■ Saved entries

● ● ● ●

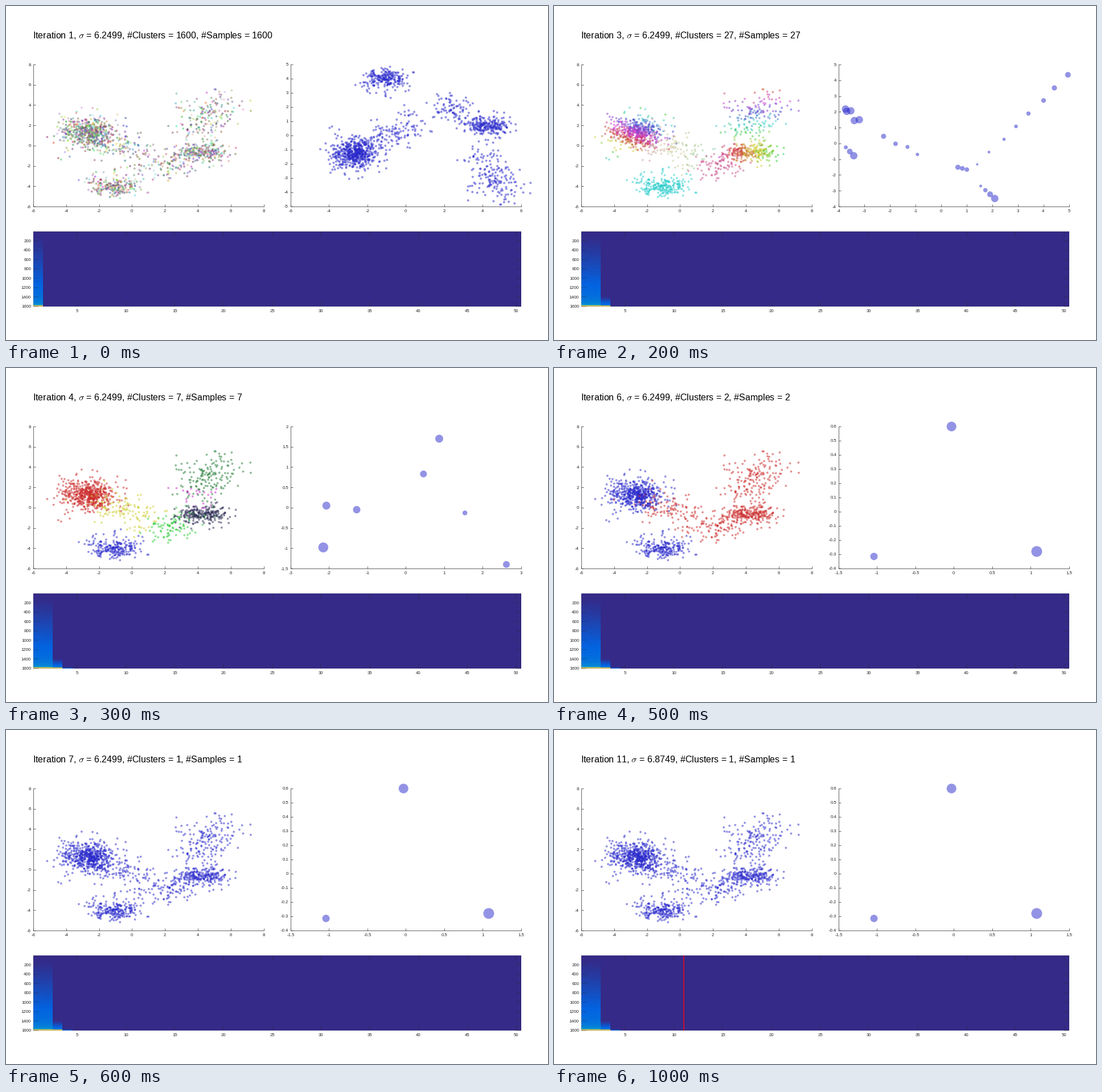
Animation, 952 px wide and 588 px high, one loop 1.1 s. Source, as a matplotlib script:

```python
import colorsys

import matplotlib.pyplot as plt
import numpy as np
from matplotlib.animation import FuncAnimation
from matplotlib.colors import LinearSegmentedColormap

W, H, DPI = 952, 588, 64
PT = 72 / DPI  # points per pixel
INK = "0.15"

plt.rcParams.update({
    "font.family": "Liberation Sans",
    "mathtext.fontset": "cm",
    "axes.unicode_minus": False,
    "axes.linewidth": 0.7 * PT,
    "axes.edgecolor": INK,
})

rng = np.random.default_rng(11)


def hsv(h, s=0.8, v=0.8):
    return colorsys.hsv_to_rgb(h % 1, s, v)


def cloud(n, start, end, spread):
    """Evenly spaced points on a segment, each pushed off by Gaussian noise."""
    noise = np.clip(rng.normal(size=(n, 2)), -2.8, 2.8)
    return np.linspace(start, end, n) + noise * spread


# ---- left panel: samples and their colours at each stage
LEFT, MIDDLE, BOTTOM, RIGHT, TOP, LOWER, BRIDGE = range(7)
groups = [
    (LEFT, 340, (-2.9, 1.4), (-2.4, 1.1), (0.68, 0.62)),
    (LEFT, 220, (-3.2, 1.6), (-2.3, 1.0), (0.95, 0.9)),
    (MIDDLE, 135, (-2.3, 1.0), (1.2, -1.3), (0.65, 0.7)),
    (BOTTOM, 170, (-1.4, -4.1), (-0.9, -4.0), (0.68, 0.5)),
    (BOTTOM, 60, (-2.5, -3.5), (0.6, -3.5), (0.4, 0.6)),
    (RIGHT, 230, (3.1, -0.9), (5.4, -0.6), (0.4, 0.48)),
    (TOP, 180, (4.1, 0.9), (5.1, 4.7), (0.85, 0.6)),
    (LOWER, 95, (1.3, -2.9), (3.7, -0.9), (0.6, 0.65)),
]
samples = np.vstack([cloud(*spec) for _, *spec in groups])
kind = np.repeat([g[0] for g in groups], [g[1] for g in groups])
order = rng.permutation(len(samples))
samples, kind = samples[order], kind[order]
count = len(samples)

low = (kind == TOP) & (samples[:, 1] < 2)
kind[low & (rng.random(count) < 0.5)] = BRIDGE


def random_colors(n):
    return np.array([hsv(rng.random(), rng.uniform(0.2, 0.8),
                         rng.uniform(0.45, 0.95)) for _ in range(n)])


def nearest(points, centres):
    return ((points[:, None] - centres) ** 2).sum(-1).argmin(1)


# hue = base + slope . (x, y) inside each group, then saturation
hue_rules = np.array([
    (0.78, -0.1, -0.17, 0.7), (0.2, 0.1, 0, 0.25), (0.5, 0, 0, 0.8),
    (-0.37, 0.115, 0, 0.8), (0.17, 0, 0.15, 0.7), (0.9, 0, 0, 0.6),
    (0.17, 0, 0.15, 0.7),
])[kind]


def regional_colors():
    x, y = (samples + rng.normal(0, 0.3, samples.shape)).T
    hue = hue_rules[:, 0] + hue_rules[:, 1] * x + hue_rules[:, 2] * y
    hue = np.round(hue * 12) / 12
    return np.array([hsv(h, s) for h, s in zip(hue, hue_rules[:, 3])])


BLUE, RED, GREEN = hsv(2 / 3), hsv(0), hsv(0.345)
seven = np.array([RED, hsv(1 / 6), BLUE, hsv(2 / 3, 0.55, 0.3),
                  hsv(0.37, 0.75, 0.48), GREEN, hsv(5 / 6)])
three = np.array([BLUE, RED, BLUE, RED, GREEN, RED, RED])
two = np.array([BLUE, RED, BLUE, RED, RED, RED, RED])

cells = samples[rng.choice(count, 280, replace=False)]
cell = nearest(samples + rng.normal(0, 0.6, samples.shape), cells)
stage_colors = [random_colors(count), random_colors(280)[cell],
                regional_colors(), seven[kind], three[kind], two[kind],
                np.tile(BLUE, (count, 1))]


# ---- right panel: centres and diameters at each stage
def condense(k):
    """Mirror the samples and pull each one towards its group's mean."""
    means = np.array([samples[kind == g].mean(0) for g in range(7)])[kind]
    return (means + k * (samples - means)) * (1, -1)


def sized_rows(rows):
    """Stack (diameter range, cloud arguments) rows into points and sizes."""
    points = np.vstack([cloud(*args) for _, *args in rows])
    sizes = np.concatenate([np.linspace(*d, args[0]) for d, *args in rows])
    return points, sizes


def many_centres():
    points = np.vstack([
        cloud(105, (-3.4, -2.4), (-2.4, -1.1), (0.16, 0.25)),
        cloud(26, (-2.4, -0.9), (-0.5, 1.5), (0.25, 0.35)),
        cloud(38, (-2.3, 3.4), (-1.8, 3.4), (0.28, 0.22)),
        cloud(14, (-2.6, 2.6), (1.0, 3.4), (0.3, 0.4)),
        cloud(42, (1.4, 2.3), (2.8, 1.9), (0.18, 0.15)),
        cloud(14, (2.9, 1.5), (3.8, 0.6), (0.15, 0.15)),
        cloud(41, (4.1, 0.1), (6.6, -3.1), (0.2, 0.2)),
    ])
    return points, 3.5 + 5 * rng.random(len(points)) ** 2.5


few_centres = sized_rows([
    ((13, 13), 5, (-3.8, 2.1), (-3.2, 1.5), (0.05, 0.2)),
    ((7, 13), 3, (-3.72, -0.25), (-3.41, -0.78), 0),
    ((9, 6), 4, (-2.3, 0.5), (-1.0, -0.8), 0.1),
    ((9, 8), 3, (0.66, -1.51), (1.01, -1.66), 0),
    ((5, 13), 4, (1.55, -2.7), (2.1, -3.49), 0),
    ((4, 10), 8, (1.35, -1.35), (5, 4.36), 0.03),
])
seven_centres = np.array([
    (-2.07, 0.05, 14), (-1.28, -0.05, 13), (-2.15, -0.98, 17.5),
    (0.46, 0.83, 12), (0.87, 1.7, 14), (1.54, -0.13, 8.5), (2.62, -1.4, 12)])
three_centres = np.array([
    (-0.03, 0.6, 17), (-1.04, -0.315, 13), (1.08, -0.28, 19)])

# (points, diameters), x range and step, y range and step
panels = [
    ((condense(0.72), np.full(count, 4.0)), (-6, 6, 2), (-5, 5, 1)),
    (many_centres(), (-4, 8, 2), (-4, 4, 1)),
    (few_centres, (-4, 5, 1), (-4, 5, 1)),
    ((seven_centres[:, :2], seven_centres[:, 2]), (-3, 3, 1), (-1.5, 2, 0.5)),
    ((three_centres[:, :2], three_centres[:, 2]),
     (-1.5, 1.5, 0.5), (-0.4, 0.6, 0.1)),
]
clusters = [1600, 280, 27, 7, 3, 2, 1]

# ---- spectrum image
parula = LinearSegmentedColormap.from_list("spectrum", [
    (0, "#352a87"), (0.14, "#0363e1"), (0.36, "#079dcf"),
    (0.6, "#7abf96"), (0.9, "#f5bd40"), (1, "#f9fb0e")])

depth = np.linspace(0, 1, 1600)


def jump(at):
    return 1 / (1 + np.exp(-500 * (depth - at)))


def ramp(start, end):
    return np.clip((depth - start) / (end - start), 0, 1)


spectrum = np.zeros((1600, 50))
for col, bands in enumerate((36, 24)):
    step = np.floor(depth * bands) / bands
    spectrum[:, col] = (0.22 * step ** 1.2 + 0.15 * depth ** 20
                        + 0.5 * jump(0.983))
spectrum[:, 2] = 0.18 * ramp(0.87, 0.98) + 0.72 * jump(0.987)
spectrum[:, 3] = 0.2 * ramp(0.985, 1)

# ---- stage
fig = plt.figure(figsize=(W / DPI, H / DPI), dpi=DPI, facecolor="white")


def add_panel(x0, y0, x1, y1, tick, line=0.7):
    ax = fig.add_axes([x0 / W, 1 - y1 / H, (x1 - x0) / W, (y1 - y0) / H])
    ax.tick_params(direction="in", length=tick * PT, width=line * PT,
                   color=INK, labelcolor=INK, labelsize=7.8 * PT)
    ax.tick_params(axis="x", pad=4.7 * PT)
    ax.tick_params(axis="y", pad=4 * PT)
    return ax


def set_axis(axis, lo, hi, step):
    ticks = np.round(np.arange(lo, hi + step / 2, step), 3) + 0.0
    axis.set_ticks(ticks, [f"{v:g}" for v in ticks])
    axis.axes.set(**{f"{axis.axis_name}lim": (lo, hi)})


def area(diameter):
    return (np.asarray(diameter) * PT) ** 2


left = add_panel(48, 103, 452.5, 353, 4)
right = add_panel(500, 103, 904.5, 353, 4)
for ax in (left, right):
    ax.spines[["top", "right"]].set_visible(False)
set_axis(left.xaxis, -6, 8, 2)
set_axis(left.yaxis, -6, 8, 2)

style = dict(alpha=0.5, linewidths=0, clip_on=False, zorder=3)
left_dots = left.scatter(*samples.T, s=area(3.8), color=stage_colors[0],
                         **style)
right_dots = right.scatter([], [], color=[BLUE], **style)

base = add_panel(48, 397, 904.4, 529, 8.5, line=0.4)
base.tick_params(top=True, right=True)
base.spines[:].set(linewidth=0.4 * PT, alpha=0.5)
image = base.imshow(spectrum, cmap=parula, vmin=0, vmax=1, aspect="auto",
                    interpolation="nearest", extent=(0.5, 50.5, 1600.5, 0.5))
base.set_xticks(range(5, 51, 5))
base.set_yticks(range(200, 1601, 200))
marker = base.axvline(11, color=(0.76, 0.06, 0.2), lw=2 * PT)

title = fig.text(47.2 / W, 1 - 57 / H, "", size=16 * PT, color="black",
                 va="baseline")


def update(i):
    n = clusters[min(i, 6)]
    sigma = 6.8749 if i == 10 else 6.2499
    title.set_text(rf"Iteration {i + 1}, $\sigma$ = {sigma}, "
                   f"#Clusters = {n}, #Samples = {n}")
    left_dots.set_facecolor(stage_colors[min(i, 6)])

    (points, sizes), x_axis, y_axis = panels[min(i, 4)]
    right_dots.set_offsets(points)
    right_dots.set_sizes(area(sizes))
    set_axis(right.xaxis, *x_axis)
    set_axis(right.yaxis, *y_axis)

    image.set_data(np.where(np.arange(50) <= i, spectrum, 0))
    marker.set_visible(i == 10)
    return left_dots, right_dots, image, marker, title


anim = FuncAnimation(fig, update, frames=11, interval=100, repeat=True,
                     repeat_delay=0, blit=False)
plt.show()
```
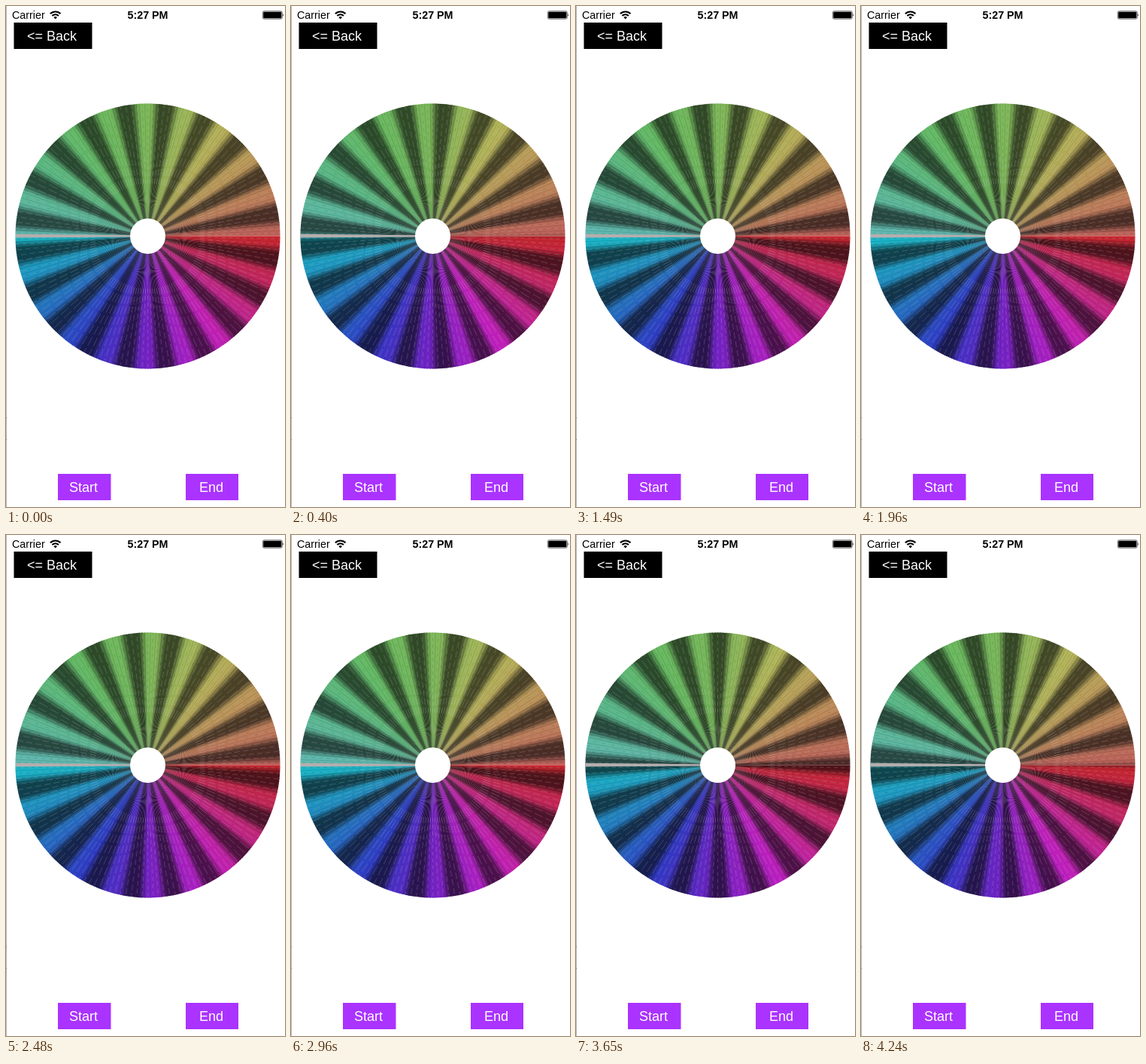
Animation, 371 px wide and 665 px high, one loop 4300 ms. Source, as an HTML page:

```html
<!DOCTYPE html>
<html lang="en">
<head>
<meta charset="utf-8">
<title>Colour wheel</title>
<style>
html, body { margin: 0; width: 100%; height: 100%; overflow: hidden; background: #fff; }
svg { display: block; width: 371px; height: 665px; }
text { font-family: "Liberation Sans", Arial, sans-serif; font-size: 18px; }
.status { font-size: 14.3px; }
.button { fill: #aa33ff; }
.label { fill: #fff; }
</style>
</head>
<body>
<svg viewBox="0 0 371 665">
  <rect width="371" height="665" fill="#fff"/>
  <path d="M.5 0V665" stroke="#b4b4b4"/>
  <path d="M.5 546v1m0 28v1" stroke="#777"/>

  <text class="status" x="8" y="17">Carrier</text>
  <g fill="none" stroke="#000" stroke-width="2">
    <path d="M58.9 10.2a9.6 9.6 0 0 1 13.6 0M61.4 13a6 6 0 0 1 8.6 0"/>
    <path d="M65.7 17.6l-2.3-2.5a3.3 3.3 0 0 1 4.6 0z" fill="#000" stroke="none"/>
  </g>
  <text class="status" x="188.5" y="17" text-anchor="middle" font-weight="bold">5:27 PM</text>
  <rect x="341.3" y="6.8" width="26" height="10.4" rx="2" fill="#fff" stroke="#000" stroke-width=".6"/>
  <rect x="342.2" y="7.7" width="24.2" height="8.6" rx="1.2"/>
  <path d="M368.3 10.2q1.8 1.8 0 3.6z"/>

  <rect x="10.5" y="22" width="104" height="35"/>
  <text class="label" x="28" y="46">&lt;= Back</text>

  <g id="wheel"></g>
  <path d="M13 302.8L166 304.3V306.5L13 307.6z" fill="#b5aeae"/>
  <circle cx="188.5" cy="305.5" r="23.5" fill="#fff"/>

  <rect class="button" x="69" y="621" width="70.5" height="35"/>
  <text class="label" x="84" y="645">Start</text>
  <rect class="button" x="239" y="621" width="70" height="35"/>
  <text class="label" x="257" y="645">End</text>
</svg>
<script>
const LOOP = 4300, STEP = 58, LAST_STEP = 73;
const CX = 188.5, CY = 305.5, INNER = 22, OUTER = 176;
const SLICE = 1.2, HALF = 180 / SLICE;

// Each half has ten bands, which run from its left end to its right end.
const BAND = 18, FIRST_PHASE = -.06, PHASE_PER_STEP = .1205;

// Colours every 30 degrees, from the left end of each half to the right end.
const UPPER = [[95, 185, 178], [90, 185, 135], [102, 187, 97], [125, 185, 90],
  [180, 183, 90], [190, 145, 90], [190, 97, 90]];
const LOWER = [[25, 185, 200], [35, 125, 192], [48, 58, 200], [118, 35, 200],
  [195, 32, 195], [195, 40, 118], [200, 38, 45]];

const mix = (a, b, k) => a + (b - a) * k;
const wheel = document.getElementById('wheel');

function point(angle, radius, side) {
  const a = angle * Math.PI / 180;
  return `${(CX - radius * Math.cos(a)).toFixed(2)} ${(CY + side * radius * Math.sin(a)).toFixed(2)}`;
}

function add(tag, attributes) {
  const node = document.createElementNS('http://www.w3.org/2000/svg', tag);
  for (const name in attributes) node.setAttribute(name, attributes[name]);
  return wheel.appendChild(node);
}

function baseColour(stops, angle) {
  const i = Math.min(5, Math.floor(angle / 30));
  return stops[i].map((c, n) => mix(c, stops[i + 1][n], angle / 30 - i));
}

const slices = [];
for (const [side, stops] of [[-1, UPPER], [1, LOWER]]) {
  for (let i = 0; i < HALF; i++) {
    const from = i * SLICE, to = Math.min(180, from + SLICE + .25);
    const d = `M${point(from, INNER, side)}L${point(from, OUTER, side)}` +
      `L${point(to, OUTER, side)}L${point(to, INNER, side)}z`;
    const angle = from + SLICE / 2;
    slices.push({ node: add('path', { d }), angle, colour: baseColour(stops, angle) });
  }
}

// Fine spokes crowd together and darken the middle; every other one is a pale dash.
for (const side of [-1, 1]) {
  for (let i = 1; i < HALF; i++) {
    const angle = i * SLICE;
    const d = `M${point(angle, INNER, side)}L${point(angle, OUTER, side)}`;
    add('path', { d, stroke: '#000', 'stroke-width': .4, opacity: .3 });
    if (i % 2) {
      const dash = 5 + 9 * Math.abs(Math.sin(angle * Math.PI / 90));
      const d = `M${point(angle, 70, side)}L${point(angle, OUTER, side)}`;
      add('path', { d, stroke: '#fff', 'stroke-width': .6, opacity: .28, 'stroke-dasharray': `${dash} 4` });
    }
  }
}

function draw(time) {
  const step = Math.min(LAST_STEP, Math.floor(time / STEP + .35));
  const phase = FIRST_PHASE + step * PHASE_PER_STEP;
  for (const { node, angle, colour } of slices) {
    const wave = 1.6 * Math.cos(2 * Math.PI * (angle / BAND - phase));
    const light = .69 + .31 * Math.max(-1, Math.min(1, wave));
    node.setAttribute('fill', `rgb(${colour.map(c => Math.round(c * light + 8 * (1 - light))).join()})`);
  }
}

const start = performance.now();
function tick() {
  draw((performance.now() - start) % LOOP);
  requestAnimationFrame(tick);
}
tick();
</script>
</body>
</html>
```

● ● ● ●

■ EXERCISE GOAL
Some lines in the data above may hold the word "stroke". Say how many, with no other words.

■ EXPECTED ANSWER
7